- _Problem to solve_: The answer must be every entry, given again word for word.

======== Data to examine

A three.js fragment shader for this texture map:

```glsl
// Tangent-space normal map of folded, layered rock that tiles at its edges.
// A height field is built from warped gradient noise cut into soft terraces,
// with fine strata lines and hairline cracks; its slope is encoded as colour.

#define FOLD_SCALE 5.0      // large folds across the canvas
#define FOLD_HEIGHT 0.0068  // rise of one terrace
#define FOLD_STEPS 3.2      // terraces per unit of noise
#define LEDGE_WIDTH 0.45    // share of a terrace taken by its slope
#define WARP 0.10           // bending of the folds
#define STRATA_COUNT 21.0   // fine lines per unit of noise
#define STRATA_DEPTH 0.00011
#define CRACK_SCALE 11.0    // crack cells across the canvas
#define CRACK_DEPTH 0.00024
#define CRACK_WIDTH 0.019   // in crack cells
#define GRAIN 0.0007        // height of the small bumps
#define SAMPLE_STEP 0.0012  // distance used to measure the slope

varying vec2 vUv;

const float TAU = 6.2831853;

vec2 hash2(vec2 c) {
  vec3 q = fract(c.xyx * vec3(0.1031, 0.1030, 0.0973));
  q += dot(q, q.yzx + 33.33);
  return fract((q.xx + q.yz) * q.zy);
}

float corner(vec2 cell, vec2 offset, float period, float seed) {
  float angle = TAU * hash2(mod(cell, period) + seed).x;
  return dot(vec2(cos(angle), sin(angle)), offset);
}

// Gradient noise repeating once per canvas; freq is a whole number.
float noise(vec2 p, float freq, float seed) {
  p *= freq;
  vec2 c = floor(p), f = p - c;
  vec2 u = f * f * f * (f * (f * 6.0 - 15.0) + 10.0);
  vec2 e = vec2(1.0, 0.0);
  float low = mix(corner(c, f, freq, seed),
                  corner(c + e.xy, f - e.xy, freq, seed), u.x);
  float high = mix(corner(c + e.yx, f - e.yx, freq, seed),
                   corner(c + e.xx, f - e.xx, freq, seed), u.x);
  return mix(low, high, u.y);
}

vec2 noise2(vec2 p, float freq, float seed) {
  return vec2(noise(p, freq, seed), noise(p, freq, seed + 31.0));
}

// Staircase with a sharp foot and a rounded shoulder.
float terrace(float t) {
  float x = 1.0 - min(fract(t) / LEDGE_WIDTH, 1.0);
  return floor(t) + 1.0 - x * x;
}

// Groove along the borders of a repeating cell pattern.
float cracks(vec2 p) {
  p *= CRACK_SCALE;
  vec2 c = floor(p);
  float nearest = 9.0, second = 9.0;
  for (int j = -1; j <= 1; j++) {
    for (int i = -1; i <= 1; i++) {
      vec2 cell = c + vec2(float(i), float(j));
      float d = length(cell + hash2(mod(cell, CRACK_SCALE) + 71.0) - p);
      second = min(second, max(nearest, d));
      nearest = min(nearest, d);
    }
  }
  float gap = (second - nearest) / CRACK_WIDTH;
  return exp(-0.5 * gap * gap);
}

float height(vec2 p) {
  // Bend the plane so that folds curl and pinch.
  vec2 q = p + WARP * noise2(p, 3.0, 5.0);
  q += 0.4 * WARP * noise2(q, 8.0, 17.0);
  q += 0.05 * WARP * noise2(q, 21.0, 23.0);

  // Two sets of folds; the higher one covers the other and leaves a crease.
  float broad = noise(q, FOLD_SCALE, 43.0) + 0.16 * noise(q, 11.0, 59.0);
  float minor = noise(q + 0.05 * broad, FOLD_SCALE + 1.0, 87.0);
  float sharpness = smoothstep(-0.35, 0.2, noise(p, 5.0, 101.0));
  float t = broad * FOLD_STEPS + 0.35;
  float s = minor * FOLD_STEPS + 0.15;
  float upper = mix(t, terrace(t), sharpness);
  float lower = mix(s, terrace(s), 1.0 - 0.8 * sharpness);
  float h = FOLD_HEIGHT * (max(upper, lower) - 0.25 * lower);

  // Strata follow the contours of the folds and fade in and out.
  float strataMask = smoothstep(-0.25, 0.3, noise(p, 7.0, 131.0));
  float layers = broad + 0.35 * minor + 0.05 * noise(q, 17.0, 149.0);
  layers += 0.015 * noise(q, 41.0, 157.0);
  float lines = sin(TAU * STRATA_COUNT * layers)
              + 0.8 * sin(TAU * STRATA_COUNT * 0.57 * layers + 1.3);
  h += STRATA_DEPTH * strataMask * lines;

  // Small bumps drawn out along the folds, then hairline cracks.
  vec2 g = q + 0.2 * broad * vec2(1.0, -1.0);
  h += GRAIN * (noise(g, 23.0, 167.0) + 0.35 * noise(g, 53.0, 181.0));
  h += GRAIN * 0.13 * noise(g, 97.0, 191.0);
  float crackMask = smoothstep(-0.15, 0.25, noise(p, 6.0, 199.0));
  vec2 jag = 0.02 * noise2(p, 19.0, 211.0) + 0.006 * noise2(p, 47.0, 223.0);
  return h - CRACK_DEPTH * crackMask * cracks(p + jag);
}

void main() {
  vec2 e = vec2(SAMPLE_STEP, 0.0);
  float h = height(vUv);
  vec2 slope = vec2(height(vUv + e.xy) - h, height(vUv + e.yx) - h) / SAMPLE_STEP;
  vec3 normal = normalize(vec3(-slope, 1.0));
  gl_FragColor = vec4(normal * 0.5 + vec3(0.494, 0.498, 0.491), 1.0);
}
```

================

- _Reply to the exercise_:
A three.js fragment shader for this texture map:

```glsl
// Tangent-space normal map of folded, layered rock that tiles at its edges.
// A height field is built from warped gradient noise cut into soft terraces,
// with fine strata lines and hairline cracks; its slope is encoded as colour.

#define FOLD_SCALE 5.0      // large folds across the canvas
#define FOLD_HEIGHT 0.0068  // rise of one terrace
#define FOLD_STEPS 3.2      // terraces per unit of noise
#define LEDGE_WIDTH 0.45    // share of a terrace taken by its slope
#define WARP 0.10           // bending of the folds
#define STRATA_COUNT 21.0   // fine lines per unit of noise
#define STRATA_DEPTH 0.00011
#define CRACK_SCALE 11.0    // crack cells across the canvas
#define CRACK_DEPTH 0.00024
#define CRACK_WIDTH 0.019   // in crack cells
#define GRAIN 0.0007        // height of the small bumps
#define SAMPLE_STEP 0.0012  // distance used to measure the slope

varying vec2 vUv;

const float TAU = 6.2831853;

vec2 hash2(vec2 c) {
  vec3 q = fract(c.xyx * vec3(0.1031, 0.1030, 0.0973));
  q += dot(q, q.yzx + 33.33);
  return fract((q.xx + q.yz) * q.zy);
}

float corner(vec2 cell, vec2 offset, float period, float seed) {
  float angle = TAU * hash2(mod(cell, period) + seed).x;
  return dot(vec2(cos(angle), sin(angle)), offset);
}

// Gradient noise repeating once per canvas; freq is a whole number.
float noise(vec2 p, float freq, float seed) {
  p *= freq;
  vec2 c = floor(p), f = p - c;
  vec2 u = f * f * f * (f * (f * 6.0 - 15.0) + 10.0);
  vec2 e = vec2(1.0, 0.0);
  float low = mix(corner(c, f, freq, seed),
                  corner(c + e.xy, f - e.xy, freq, seed), u.x);
  float high = mix(corner(c + e.yx, f - e.yx, freq, seed),
                   corner(c + e.xx, f - e.xx, freq, seed), u.x);
  return mix(low, high, u.y);
}

vec2 noise2(vec2 p, float freq, float seed) {
  return vec2(noise(p, freq, seed), noise(p, freq, seed + 31.0));
}

// Staircase with a sharp foot and a rounded shoulder.
float terrace(float t) {
  float x = 1.0 - min(fract(t) / LEDGE_WIDTH, 1.0);
  return floor(t) + 1.0 - x * x;
}

// Groove along the borders of a repeating cell pattern.
float cracks(vec2 p) {
  p *= CRACK_SCALE;
  vec2 c = floor(p);
  float nearest = 9.0, second = 9.0;
  for (int j = -1; j <= 1; j++) {
    for (int i = -1; i <= 1; i++) {
      vec2 cell = c + vec2(float(i), float(j));
      float d = length(cell + hash2(mod(cell, CRACK_SCALE) + 71.0) - p);
      second = min(second, max(nearest, d));
      nearest = min(nearest, d);
    }
  }
  float gap = (second - nearest) / CRACK_WIDTH;
  return exp(-0.5 * gap * gap);
}

float height(vec2 p) {
  // Bend the plane so that folds curl and pinch.
  vec2 q = p + WARP * noise2(p, 3.0, 5.0);
  q += 0.4 * WARP * noise2(q, 8.0, 17.0);
  q += 0.05 * WARP * noise2(q, 21.0, 23.0);

  // Two sets of folds; the higher one covers the other and leaves a crease.
  float broad = noise(q, FOLD_SCALE, 43.0) + 0.16 * noise(q, 11.0, 59.0);
  float minor = noise(q + 0.05 * broad, FOLD_SCALE + 1.0, 87.0);
  float sharpness = smoothstep(-0.35, 0.2, noise(p, 5.0, 101.0));
  float t = broad * FOLD_STEPS + 0.35;
  float s = minor * FOLD_STEPS + 0.15;
  float upper = mix(t, terrace(t), sharpness);
  float lower = mix(s, terrace(s), 1.0 - 0.8 * sharpness);
  float h = FOLD_HEIGHT * (max(upper, lower) - 0.25 * lower);

  // Strata follow the contours of the folds and fade in and out.
  float strataMask = smoothstep(-0.25, 0.3, noise(p, 7.0, 131.0));
  float layers = broad + 0.35 * minor + 0.05 * noise(q, 17.0, 149.0);
  layers += 0.015 * noise(q, 41.0, 157.0);
  float lines = sin(TAU * STRATA_COUNT * layers)
              + 0.8 * sin(TAU * STRATA_COUNT * 0.57 * layers + 1.3);
  h += STRATA_DEPTH * strataMask * lines;

  // Small bumps drawn out along the folds, then hairline cracks.
  vec2 g = q + 0.2 * broad * vec2(1.0, -1.0);
  h += GRAIN * (noise(g, 23.0, 167.0) + 0.35 * noise(g, 53.0, 181.0));
  h += GRAIN * 0.13 * noise(g, 97.0, 191.0);
  float crackMask = smoothstep(-0.15, 0.25, noise(p, 6.0, 199.0));
  vec2 jag = 0.02 * noise2(p, 19.0, 211.0) + 0.006 * noise2(p, 47.0, 223.0);
  return h - CRACK_DEPTH * crackMask * cracks(p + jag);
}

void main() {
  vec2 e = vec2(SAMPLE_STEP, 0.0);
  float h = height(vUv);
  vec2 slope = vec2(height(vUv + e.xy) - h, height(vUv + e.yx) - h) / SAMPLE_STEP;
  vec3 normal = normalize(vec3(-slope, 1.0));
  gl_FragColor = vec4(normal * 0.5 + vec3(0.494, 0.498, 0.491), 1.0);
}
```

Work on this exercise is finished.